**EXERCISE DATA**
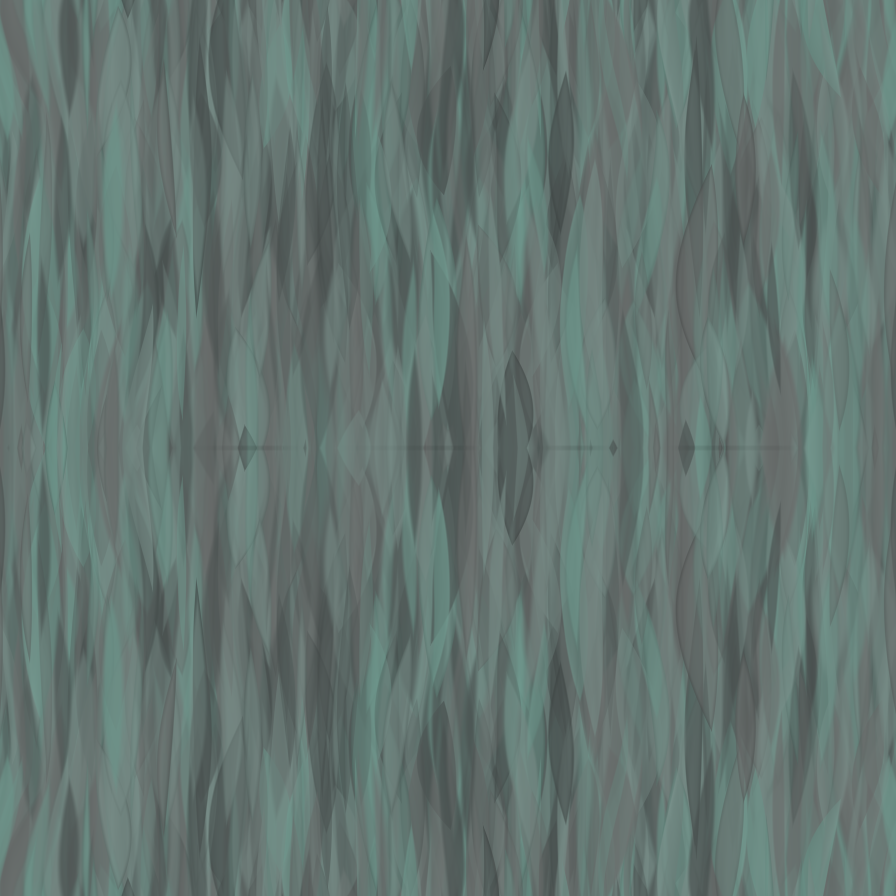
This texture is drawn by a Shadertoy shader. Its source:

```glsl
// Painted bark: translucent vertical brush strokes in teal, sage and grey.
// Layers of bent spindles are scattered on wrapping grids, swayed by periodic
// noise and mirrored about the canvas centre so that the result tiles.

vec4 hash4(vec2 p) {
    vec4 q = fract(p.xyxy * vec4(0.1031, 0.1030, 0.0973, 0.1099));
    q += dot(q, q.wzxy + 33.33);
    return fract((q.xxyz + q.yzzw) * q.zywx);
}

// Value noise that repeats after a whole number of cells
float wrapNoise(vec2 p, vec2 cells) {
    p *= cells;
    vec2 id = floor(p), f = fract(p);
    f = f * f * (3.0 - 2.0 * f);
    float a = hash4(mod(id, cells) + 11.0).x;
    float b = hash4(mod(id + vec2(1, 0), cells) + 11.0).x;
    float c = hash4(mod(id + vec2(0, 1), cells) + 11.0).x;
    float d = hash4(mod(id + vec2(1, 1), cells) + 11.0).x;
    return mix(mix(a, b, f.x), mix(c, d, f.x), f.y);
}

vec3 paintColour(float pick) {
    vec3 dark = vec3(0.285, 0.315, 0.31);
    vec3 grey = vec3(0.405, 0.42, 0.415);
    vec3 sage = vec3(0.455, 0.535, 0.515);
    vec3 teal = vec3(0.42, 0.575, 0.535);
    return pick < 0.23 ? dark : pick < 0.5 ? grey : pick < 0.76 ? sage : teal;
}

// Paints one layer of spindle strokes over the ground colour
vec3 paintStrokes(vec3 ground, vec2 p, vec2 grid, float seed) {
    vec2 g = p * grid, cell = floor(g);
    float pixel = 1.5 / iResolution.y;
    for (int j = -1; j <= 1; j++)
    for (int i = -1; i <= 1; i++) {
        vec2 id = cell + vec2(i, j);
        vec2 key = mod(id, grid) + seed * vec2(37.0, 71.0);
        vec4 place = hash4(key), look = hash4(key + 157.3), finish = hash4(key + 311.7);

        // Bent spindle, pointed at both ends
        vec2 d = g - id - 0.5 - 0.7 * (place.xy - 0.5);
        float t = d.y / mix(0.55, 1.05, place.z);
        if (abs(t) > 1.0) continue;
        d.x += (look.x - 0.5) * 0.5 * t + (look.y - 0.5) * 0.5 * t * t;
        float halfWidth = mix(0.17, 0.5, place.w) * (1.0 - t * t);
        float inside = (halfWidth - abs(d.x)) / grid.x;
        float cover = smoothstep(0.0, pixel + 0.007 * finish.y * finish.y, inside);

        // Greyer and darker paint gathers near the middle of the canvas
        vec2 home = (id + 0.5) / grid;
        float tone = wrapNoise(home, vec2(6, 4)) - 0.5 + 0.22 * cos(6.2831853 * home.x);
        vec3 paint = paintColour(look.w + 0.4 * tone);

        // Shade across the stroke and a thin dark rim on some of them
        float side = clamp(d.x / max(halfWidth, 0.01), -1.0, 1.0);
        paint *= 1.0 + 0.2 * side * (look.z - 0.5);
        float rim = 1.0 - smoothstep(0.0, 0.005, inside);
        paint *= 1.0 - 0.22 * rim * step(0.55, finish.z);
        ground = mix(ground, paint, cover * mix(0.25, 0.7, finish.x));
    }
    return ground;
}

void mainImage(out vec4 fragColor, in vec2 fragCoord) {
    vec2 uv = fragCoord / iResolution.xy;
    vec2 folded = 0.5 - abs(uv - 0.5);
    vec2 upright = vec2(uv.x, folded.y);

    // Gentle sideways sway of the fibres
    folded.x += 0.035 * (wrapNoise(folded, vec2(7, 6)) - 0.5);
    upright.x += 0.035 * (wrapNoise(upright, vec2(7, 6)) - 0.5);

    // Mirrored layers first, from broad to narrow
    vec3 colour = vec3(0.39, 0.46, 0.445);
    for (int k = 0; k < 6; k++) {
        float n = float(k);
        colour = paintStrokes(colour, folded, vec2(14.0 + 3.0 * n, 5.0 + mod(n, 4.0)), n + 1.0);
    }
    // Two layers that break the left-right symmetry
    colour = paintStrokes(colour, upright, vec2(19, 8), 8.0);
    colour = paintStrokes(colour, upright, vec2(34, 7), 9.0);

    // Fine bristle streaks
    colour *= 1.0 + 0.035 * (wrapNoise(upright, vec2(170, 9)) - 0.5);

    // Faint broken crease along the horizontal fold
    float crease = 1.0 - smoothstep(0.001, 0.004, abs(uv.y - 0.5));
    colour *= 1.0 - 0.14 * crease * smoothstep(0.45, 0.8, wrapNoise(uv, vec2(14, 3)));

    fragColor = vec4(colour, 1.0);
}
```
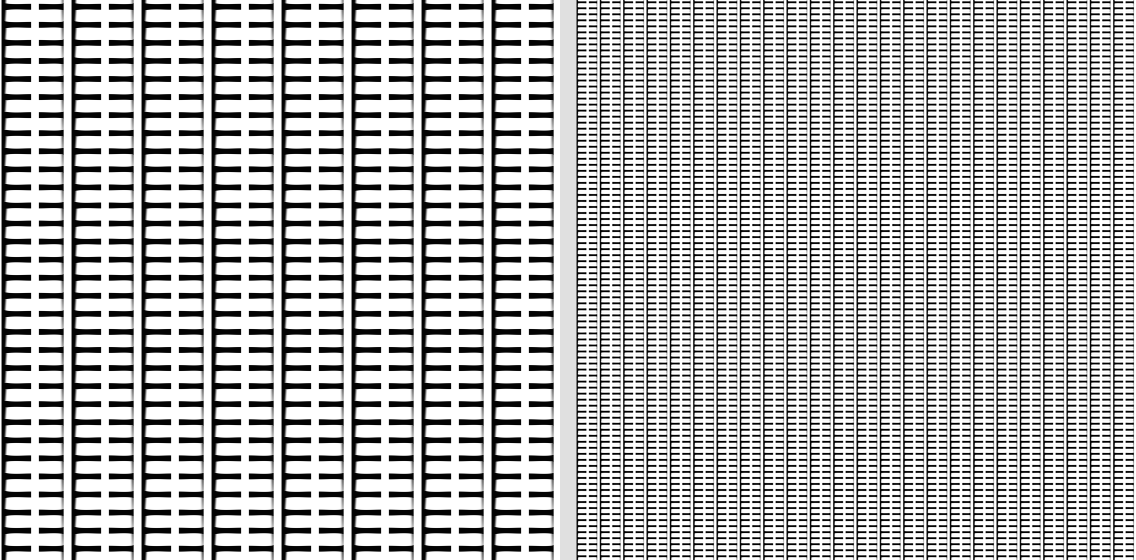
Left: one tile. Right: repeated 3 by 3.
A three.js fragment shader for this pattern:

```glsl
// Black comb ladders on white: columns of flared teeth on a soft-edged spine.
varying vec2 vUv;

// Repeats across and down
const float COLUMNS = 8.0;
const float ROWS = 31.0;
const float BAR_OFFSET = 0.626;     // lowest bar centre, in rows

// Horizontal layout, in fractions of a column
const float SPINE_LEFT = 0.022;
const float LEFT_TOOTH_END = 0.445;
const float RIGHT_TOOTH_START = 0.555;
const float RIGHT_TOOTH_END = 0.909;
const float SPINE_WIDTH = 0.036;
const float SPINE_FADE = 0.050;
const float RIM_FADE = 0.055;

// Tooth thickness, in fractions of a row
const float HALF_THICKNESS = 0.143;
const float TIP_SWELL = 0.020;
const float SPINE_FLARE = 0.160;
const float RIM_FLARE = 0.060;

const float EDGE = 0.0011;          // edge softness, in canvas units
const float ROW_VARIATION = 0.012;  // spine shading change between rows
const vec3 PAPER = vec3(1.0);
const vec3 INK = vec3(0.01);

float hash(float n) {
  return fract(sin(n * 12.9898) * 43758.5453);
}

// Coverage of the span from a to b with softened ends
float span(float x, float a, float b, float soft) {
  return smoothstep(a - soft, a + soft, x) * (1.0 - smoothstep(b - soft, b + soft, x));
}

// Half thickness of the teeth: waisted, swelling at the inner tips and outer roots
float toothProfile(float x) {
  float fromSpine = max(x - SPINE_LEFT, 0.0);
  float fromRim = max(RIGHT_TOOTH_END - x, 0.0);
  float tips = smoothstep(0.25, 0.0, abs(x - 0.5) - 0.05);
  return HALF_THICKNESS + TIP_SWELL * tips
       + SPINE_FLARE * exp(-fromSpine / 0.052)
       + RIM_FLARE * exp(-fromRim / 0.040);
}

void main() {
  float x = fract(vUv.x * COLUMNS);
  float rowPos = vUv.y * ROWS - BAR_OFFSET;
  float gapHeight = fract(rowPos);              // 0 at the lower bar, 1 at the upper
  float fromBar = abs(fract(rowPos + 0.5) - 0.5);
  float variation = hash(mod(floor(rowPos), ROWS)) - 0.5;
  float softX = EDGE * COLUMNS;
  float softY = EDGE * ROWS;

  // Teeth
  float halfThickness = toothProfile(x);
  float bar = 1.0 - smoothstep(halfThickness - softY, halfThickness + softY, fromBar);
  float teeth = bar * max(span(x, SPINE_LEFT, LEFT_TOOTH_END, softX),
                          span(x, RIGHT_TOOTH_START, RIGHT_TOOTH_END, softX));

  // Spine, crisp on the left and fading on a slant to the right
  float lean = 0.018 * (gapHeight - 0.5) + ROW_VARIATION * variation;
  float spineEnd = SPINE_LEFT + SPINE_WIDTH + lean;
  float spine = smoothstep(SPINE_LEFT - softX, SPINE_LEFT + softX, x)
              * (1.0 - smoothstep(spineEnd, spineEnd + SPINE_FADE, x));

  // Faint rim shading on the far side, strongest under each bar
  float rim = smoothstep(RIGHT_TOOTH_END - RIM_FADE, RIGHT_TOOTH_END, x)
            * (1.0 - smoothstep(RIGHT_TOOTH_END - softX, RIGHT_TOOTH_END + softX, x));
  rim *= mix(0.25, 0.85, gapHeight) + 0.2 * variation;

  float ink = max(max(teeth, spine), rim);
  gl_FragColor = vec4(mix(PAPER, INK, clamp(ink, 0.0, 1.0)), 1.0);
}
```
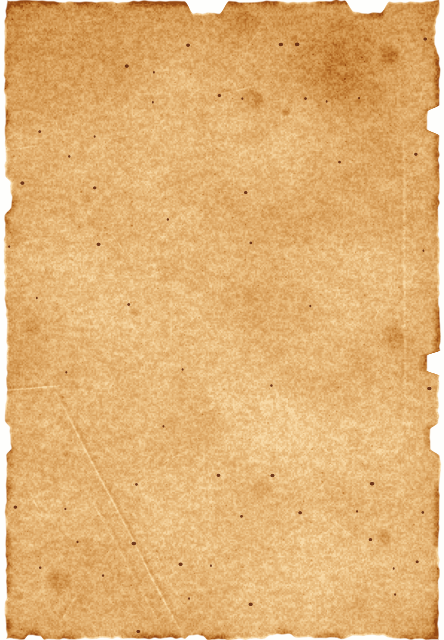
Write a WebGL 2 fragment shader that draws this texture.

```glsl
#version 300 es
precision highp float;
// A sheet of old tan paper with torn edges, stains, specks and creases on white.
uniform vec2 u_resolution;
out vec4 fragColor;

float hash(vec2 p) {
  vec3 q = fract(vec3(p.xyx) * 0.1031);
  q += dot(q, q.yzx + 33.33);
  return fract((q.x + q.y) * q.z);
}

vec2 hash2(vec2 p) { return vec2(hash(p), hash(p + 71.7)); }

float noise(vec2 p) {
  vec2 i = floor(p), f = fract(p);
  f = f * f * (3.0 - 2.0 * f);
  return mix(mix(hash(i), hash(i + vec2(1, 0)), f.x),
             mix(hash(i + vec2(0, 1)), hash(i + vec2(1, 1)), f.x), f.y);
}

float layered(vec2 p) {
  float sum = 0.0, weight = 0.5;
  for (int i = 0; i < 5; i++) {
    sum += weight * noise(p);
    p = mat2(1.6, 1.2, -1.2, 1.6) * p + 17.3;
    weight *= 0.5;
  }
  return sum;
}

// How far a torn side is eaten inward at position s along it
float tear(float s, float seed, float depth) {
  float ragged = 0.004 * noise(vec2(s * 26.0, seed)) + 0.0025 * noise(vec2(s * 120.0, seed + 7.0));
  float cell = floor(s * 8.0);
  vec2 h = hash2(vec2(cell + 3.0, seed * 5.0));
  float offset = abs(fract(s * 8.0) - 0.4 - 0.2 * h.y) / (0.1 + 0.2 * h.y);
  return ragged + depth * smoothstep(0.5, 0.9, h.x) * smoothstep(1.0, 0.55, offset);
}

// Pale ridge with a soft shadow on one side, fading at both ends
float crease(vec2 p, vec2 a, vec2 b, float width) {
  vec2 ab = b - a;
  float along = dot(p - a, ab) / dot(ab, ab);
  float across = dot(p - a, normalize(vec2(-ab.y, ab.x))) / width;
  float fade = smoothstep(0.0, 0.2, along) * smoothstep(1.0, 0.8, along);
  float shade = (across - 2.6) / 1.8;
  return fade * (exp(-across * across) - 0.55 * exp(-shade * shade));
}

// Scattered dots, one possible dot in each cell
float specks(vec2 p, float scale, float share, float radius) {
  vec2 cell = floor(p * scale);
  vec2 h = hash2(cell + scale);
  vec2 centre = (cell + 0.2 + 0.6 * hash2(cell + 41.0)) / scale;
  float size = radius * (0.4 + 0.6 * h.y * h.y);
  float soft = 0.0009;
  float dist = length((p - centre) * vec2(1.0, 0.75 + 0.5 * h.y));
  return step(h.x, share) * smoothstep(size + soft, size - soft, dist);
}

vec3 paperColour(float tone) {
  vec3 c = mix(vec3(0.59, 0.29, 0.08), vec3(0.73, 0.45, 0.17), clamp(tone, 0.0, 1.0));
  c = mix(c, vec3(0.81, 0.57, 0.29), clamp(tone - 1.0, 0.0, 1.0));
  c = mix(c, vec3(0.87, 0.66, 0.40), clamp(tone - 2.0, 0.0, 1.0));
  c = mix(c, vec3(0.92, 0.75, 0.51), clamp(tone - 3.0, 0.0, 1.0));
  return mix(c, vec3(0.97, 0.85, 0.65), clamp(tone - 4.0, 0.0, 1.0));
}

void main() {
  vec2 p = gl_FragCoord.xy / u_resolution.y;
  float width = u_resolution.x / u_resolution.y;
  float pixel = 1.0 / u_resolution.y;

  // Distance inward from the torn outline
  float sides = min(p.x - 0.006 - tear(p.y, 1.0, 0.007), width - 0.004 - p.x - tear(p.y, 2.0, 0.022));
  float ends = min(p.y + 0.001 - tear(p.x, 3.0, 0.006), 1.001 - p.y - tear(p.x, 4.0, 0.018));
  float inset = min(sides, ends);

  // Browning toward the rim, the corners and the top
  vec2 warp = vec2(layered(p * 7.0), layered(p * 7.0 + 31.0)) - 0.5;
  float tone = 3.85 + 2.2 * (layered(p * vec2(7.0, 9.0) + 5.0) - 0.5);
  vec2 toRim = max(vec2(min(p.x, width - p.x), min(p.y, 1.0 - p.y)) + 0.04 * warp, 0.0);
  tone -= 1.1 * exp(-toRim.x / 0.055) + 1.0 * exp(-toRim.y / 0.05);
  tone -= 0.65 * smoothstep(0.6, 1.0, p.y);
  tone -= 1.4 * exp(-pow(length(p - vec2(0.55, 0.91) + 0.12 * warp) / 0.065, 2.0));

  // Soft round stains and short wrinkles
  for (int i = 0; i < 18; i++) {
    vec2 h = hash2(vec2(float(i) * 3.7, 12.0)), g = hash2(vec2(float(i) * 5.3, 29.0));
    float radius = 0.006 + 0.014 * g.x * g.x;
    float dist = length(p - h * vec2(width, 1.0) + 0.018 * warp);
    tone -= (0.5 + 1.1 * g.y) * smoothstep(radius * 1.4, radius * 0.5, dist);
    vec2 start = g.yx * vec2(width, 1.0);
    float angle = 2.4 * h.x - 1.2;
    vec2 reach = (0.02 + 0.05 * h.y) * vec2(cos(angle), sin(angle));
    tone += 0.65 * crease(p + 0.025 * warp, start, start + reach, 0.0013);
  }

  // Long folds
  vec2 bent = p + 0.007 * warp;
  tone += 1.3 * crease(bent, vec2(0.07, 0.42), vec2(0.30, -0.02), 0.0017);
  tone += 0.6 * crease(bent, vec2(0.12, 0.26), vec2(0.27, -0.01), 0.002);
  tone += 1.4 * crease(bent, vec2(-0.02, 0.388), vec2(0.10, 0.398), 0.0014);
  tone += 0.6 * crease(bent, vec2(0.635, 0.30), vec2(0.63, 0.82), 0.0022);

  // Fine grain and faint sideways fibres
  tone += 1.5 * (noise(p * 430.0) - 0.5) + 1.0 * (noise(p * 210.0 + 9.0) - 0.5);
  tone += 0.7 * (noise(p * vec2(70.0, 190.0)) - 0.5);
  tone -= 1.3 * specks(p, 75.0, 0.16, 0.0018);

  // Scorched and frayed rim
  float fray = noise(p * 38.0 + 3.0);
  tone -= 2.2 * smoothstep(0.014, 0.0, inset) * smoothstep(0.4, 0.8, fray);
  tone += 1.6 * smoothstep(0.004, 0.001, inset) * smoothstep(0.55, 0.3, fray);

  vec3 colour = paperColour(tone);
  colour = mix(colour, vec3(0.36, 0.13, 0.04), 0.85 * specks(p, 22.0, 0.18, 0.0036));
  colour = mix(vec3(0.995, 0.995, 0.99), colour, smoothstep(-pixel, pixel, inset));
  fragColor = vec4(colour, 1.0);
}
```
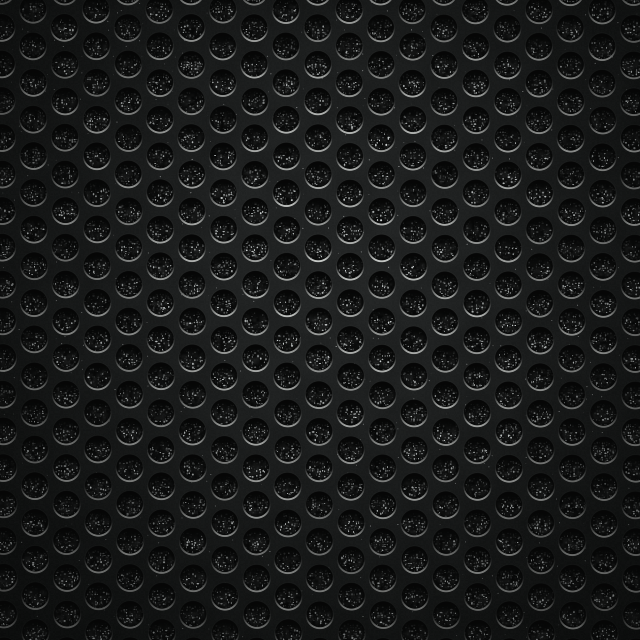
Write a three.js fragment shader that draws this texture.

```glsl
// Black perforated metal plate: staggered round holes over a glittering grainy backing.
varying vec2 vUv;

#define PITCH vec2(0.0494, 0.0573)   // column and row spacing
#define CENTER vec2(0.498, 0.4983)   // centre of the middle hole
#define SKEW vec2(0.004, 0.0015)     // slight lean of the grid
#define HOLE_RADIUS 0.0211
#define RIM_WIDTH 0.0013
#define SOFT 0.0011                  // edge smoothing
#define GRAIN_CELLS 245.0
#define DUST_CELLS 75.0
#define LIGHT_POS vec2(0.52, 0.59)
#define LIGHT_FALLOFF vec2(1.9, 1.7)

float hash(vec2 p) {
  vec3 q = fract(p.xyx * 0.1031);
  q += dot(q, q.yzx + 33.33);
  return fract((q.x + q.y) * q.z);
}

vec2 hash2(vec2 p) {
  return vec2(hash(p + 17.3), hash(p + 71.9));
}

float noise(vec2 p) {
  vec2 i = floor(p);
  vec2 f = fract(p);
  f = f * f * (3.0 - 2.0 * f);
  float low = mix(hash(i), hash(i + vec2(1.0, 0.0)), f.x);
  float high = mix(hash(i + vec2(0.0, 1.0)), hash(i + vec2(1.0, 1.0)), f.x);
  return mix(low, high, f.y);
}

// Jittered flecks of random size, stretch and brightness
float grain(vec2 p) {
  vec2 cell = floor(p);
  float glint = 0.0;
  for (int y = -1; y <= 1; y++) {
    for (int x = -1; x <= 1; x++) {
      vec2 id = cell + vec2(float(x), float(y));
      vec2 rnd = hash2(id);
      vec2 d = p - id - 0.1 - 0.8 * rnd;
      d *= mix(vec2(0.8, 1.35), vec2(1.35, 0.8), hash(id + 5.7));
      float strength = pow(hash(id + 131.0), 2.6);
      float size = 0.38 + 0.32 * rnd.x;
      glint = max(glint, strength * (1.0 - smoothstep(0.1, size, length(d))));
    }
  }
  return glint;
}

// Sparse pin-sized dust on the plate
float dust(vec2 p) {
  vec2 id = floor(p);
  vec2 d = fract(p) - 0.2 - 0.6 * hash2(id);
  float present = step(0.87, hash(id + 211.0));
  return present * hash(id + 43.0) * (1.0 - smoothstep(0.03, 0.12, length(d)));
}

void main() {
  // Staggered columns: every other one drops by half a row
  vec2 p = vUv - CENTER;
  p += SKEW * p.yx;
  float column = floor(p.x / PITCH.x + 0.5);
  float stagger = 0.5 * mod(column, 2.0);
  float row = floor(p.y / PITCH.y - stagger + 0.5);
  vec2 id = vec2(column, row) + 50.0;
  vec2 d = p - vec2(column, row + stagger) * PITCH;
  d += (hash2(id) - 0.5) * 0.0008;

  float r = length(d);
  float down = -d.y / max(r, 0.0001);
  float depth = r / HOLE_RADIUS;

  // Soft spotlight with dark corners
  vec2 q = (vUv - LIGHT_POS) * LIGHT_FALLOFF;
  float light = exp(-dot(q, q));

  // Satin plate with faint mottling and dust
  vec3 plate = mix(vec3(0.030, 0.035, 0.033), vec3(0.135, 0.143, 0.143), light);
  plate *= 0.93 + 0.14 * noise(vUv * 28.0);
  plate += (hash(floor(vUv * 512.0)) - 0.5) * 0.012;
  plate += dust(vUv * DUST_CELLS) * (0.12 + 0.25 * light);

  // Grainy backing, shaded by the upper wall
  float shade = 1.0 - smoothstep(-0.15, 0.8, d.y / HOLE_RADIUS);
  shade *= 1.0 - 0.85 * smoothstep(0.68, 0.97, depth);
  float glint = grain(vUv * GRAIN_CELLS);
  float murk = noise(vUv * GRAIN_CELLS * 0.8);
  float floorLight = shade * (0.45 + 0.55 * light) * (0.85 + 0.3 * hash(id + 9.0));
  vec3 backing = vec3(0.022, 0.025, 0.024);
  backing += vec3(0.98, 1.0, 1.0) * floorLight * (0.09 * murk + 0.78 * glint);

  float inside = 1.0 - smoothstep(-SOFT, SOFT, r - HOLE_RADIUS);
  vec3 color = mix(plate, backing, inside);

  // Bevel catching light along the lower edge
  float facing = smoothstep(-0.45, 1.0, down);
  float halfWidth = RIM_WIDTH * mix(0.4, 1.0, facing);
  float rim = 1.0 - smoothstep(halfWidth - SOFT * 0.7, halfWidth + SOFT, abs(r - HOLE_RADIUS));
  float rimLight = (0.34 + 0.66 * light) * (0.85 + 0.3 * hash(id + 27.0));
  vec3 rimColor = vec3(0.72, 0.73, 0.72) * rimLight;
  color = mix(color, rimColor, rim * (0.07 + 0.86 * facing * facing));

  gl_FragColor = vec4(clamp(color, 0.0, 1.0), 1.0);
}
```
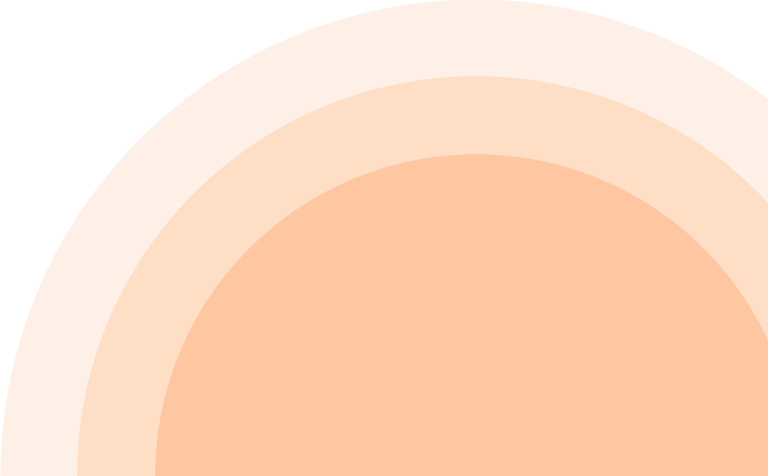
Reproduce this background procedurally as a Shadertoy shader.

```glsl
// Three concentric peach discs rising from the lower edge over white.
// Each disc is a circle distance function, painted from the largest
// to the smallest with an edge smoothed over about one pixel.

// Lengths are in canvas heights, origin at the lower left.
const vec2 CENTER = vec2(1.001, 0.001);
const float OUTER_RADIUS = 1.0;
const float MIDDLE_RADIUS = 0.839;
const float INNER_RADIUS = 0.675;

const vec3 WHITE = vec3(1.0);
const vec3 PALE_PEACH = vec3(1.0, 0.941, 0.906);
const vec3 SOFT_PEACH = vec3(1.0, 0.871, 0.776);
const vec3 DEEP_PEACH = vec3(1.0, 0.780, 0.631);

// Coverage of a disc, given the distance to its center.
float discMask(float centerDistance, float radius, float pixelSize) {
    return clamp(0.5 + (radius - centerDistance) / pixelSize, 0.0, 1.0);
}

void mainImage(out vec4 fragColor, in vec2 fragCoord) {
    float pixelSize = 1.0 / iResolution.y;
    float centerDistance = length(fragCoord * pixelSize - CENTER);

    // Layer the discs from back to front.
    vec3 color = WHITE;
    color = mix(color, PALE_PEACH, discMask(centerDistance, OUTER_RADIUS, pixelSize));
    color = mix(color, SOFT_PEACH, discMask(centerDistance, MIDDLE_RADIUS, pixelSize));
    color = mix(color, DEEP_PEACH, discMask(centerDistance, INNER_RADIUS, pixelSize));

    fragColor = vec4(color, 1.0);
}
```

**WORK TO COMPLETE**
Your response must be one number, namely how many lines of the data contain the string "Write".

**ANSWER**
2